Every professional pilot has been taught about Crew Resource Management, but the most important crew member has been left out of the conversation – the relationship between pilot and airplane automation. By the time they go to the counselor for therapy (Chief Pilot’s office), the relationship is ruined. I’m a pilot, so I know how to fly this thing without you! Off with automation. Do you have two good engines, with normal indications?

The Dysfunctional Relationship

Consistently, the problem lies in the pilot misunderstanding the variables of a selected setting, but also automation having an erroneous belief and then demanding that the pilot react to this incorrect input.

Even with autopilot off, internal automation (MCAS) kept screaming at the pilots to listen to it, by shaking the stick, moving the trim and forcing the nose over to comply with a faulty AOA indicator. The pilot neglects their basic piloting skills because no matter how good you are, the autopilot is better.

Renewing Your Vows

The impossible happens all the time.

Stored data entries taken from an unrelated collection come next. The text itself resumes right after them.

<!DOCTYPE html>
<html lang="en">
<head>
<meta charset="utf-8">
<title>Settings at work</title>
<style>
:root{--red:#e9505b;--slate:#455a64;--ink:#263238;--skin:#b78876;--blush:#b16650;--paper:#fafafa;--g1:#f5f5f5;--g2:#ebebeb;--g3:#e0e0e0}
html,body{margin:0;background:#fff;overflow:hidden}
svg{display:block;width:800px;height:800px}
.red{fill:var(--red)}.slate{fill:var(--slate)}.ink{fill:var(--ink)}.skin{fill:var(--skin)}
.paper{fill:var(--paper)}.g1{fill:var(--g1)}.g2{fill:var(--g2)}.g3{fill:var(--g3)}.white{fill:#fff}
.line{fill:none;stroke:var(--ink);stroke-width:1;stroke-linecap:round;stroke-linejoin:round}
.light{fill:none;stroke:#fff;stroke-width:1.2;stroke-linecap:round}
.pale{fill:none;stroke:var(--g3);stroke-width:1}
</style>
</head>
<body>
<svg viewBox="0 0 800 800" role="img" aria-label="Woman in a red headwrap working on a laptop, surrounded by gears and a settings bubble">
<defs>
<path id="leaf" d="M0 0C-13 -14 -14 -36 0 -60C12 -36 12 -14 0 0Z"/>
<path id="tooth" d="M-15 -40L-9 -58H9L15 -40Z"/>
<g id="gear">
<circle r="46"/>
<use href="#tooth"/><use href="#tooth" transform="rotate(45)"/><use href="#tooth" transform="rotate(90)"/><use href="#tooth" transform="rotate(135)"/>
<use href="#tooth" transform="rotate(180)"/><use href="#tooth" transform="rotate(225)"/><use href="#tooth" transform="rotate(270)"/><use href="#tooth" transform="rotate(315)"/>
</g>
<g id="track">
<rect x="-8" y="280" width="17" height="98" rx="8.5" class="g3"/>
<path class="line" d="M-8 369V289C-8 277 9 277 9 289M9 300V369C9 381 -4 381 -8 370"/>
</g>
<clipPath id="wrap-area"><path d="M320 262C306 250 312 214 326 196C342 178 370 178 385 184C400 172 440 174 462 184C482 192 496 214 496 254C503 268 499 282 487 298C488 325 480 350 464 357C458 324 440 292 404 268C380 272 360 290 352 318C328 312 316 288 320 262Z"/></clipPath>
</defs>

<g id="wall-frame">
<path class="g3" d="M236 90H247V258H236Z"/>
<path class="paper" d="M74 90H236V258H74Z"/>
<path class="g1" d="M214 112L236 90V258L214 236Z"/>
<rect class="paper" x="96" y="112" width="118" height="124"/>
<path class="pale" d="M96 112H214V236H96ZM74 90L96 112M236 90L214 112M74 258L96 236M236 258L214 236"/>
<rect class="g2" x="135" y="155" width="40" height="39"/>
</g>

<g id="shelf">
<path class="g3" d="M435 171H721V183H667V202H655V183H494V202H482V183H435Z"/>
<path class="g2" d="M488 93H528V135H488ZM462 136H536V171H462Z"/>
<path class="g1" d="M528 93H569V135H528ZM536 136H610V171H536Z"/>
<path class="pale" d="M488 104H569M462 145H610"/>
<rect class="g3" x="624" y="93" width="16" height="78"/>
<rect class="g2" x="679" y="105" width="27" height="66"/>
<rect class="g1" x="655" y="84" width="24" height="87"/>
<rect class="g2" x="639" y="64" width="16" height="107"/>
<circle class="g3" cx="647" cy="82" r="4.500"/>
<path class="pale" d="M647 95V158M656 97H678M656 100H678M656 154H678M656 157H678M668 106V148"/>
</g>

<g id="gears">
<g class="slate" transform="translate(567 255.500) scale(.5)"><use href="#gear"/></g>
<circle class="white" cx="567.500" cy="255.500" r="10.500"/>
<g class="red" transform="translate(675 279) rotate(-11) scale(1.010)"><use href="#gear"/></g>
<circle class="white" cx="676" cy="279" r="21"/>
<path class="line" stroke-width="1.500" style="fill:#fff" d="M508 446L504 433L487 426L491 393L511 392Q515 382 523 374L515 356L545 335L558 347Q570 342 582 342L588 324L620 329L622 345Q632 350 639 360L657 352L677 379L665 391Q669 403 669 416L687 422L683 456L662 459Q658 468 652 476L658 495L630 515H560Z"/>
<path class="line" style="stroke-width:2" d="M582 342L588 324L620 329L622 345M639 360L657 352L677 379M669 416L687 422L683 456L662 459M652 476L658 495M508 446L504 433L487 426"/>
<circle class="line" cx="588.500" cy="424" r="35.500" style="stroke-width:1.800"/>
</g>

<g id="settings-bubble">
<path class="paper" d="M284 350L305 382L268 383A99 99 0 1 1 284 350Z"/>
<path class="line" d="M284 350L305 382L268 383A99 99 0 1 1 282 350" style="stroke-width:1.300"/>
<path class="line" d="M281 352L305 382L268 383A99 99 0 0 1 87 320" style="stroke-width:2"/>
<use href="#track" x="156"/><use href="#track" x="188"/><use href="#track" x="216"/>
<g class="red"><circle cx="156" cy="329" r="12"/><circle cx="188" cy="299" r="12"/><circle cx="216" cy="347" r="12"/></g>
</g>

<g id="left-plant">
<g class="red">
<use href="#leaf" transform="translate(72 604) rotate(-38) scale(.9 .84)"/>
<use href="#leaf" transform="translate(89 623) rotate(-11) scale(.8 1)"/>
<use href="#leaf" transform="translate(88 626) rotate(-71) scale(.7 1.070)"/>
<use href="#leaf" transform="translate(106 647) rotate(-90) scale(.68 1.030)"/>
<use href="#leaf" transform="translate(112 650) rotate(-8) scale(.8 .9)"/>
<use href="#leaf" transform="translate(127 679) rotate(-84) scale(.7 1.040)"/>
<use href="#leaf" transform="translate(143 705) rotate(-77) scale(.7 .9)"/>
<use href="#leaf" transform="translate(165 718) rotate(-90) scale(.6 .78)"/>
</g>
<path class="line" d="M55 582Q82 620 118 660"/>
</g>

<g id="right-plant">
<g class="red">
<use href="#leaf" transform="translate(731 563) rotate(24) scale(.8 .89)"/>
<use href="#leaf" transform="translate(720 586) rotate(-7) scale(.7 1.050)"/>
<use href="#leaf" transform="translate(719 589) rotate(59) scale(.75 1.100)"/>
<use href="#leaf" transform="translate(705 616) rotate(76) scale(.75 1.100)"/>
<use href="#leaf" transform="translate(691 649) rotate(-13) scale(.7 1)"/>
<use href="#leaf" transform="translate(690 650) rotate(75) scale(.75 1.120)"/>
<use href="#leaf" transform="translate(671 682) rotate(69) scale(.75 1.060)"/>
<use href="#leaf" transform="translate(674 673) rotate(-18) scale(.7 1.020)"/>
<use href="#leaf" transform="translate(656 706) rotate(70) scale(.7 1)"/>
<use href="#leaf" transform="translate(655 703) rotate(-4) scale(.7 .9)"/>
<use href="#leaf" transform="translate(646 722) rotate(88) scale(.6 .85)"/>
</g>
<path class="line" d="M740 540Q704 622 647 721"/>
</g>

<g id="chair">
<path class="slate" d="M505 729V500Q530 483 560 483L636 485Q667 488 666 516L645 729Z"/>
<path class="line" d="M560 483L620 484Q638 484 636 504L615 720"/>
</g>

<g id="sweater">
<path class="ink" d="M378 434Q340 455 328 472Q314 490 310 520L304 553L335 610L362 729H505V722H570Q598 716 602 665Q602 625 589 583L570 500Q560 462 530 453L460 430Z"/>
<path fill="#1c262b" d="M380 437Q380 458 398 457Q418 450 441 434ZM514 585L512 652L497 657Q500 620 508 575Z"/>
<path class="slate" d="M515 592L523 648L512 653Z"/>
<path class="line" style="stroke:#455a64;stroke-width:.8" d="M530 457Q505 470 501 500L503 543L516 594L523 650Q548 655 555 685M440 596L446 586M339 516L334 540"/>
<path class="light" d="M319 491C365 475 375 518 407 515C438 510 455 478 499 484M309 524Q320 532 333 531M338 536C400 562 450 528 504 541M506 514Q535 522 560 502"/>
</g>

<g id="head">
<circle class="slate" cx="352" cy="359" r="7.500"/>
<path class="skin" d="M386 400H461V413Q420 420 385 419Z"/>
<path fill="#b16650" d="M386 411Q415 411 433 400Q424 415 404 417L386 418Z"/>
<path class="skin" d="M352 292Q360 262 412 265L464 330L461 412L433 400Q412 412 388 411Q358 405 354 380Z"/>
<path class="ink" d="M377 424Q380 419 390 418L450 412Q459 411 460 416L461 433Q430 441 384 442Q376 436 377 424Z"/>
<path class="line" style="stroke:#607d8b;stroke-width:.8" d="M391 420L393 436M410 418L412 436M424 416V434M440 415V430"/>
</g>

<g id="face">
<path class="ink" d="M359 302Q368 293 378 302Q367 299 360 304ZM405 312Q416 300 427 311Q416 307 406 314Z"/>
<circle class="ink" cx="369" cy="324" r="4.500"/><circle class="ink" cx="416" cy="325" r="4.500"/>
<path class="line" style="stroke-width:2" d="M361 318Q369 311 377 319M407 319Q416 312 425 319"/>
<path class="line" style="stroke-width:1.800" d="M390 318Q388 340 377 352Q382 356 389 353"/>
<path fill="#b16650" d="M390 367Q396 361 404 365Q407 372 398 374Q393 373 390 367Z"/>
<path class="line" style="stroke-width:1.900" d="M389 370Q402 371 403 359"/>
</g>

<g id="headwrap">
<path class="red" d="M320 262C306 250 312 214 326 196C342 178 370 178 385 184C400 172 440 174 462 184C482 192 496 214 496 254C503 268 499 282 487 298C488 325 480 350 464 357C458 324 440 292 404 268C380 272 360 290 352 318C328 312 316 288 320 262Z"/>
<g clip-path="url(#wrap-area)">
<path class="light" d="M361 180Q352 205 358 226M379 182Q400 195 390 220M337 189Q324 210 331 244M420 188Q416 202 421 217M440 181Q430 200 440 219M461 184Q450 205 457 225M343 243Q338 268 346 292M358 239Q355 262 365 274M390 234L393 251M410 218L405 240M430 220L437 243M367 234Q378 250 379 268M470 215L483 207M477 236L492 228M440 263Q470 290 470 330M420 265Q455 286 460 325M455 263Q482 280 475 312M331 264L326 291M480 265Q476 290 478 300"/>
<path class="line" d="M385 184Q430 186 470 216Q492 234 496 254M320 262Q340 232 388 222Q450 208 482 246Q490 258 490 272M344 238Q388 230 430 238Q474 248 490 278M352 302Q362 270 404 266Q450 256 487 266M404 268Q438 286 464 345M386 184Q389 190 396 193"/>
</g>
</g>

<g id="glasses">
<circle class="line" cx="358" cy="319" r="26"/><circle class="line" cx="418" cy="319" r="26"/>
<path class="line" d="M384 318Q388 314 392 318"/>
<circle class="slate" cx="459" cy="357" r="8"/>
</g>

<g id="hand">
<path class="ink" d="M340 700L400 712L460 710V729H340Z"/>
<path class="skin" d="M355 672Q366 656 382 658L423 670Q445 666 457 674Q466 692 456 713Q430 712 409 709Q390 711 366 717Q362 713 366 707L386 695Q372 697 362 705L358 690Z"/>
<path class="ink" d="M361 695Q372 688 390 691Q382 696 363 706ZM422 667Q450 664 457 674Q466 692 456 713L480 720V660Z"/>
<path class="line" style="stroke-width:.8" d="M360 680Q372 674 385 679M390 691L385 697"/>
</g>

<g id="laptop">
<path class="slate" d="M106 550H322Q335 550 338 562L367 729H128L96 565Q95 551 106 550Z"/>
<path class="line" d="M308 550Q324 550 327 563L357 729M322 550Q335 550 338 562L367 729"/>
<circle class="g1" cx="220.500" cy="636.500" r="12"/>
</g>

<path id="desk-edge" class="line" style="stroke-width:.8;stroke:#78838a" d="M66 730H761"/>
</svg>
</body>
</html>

It broke all the time and the pilot had to do everything. It’s time to go back to your pilot memory bank when you were blissfully happy flying a crappy old airplane. I used to frustrate the pilots I flew with because at least once a week, I’d hand-fly the airplane up to cruising altitude.

With the pilot shortage, we all see the trend. We don’t have the luxury of having young pilots spend lots of time in old airplanes. We’re putting newer pilots in more complex airplanes that require automation.

Healthy Relationship

There is a reason why empty leg flying comes with higher risk so keep this in context, but empty legs are a good time to get back to the roots of an intimate relationship with your airplane. Tell the other pilot what you’re doing, learn together. I teach Aircraft Systems and Propulsion and I spend most of my time explaining how one system can affect so many variables that pilot input makes the difference between life and death. It’s not understanding each system, it’s about understanding the relationship each system has with each other.

When you get in the cockpit today, take a moment to look at your airplane and decide that today, you’re going to be a better spouse. Agree to learn something about it that you didn’t already know and make the commitment to keep the communication going both ways. The airplane will love you for it…

Collected and summarized from the source below by Minh Pham